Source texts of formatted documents
+-------+

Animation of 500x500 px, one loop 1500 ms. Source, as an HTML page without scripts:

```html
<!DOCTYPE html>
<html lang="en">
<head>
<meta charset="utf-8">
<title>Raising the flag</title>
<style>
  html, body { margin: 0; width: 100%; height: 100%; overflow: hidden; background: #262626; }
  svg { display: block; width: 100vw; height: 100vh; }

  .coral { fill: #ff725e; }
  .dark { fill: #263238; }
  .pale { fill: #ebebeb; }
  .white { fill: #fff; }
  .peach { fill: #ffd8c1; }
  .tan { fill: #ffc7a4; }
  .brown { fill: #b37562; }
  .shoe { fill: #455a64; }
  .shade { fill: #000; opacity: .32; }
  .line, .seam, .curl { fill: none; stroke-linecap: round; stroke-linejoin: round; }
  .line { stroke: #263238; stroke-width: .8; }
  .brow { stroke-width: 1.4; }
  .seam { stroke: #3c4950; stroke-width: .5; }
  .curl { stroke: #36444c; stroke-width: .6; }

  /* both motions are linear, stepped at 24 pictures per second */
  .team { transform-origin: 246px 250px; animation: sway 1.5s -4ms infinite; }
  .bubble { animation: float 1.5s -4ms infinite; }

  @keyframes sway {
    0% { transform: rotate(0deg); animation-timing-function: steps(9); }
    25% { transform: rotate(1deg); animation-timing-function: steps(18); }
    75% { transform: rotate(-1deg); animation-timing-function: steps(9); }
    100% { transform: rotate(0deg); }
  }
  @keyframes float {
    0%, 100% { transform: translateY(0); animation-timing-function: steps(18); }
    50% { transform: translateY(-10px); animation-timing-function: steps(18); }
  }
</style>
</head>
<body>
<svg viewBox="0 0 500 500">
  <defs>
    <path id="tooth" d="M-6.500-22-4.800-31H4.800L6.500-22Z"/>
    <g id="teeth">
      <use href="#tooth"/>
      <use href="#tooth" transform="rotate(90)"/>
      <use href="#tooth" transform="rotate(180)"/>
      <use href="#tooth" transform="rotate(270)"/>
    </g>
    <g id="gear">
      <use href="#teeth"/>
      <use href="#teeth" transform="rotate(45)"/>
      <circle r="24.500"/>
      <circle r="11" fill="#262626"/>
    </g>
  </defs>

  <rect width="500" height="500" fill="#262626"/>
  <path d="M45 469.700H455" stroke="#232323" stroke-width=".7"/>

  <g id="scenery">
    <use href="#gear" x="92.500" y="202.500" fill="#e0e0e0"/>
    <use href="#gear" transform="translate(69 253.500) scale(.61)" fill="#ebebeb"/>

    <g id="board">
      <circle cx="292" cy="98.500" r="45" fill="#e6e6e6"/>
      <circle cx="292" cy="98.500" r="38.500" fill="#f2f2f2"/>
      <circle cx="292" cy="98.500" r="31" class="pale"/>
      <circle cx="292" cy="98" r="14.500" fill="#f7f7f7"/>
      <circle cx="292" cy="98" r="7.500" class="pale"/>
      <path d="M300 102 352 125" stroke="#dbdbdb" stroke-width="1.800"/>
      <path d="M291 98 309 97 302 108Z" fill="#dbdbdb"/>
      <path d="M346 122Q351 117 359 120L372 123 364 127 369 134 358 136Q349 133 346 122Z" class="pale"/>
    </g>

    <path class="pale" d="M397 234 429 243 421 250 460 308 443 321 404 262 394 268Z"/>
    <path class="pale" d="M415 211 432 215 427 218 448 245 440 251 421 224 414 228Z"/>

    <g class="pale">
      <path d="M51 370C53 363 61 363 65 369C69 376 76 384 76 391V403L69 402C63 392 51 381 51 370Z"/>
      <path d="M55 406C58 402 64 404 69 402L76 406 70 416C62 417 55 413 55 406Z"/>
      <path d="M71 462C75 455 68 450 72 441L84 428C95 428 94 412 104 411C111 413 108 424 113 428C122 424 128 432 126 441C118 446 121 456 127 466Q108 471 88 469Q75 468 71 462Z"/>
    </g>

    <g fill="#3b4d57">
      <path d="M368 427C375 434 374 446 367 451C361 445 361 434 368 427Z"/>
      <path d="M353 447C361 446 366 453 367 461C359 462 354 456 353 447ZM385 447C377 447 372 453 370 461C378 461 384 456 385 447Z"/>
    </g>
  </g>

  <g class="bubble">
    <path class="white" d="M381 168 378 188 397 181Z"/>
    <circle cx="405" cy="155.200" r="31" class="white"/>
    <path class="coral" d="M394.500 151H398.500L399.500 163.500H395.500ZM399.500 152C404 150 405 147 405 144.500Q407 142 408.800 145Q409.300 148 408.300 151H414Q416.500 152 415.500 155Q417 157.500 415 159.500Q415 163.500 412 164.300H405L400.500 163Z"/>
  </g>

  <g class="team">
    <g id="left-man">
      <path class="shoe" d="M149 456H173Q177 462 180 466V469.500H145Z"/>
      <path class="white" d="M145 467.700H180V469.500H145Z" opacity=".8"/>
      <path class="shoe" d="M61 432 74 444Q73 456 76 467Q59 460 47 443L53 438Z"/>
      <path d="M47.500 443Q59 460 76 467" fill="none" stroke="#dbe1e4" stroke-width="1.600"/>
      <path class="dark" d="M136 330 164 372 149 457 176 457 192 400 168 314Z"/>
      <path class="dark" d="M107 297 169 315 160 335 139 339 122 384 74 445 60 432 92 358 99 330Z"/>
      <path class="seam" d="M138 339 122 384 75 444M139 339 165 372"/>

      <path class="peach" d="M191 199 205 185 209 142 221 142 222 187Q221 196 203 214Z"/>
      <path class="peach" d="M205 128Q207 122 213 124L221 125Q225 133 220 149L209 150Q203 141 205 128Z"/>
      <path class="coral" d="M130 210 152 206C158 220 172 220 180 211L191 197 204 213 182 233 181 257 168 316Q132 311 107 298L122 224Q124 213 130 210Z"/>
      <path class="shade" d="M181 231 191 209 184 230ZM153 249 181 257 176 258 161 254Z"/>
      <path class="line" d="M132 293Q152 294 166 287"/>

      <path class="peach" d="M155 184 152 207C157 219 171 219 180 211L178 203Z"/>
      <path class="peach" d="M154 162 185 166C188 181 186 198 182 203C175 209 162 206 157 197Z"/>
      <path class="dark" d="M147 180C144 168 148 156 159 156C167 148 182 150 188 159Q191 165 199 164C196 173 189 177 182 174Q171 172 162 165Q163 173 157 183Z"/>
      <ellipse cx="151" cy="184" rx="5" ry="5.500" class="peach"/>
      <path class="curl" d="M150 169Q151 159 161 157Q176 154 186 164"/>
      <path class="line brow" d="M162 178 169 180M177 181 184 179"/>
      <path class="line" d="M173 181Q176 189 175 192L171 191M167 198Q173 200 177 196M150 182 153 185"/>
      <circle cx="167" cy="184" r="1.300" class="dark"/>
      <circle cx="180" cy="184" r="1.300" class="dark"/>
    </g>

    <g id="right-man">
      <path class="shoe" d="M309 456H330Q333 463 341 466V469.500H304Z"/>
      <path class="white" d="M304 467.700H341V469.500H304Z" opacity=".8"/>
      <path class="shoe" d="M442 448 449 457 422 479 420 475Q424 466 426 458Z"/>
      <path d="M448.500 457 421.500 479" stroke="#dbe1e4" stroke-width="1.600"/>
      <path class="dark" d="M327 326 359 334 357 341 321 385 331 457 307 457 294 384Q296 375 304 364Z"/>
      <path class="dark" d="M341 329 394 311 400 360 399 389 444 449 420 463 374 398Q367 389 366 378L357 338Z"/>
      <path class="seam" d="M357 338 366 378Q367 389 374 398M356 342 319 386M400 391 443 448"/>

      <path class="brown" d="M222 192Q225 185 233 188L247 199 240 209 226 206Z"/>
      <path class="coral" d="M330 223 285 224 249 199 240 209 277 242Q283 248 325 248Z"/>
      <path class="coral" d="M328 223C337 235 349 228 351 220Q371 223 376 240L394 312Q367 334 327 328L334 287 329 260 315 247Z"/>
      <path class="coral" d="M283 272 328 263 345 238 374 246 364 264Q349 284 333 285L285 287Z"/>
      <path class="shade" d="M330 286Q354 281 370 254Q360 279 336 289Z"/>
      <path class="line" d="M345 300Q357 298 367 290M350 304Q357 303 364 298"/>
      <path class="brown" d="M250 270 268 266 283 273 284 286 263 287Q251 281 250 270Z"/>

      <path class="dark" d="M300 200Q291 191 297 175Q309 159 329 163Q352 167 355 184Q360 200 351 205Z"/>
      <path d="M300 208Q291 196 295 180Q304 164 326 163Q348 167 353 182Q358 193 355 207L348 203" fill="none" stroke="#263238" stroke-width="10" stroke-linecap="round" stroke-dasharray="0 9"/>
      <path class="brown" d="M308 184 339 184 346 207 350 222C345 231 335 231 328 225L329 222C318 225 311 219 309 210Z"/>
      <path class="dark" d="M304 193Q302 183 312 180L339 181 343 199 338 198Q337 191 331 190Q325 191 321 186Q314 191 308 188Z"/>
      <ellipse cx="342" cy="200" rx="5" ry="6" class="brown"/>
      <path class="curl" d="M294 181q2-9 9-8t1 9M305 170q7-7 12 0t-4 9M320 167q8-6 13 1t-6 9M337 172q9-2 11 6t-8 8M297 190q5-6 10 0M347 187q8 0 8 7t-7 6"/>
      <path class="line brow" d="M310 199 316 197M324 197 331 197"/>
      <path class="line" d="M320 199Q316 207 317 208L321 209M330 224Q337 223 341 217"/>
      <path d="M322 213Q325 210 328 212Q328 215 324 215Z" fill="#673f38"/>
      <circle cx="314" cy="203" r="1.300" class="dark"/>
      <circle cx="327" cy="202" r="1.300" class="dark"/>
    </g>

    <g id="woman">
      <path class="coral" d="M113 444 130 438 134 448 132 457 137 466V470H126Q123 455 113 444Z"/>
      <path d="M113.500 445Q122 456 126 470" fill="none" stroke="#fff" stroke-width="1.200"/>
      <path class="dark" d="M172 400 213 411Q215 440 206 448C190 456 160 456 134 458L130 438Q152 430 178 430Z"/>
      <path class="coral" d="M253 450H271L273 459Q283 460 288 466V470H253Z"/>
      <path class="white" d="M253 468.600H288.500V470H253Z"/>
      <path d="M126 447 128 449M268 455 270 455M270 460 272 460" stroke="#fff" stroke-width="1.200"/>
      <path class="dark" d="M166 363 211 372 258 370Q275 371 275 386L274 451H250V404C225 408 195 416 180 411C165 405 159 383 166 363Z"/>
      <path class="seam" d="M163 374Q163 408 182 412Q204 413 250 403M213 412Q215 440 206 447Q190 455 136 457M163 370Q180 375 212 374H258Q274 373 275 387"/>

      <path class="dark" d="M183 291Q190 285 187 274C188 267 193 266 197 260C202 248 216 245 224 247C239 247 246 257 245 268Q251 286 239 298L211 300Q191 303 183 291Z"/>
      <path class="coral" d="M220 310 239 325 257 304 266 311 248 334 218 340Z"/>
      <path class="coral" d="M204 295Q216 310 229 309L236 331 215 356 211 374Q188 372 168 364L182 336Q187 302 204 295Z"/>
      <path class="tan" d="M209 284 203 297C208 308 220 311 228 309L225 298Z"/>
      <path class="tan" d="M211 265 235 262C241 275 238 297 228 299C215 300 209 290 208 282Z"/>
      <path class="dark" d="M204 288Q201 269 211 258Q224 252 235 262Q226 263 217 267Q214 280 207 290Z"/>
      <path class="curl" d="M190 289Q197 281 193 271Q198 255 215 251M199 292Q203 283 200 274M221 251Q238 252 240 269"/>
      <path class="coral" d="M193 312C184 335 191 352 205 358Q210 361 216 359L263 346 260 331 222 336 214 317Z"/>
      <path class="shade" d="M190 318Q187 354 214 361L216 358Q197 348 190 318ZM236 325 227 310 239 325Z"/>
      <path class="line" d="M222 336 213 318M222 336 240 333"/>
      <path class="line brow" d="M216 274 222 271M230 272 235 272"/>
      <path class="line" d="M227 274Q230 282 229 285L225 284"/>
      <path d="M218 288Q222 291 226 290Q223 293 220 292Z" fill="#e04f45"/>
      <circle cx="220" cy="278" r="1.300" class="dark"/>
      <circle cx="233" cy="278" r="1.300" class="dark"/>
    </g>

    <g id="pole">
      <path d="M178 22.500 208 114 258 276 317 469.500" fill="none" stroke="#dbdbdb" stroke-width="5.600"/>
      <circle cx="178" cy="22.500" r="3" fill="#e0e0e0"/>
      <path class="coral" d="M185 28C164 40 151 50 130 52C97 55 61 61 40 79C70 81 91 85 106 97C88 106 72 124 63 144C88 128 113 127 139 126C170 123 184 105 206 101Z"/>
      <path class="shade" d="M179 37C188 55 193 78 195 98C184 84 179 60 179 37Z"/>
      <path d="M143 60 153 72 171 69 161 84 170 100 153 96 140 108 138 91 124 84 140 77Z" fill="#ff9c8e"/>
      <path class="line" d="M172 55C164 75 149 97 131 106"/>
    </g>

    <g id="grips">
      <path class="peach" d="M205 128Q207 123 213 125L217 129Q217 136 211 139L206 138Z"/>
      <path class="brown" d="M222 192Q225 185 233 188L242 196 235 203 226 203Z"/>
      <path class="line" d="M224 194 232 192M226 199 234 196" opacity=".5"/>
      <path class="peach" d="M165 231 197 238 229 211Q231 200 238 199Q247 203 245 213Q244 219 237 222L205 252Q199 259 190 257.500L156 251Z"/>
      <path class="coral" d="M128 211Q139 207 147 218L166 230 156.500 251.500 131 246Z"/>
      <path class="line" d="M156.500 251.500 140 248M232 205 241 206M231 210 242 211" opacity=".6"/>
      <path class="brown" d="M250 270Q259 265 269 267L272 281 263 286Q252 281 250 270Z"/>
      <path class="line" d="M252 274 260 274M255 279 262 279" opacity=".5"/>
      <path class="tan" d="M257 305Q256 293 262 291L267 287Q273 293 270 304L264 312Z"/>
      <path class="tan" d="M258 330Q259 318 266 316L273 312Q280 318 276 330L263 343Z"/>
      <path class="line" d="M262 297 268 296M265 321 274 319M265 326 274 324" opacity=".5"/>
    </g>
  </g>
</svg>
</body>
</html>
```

+-------+

How to complete this task ▸ Please copy every line of the records above in which "dbdbdb" appears.

Solution for this problem ▸
      <path d="M300 102 352 125" stroke="#dbdbdb" stroke-width="1.800"/>
      <path d="M291 98 309 97 302 108Z" fill="#dbdbdb"/>
      <path d="M178 22.500 208 114 258 276 317 469.500" fill="none" stroke="#dbdbdb" stroke-width="5.600"/>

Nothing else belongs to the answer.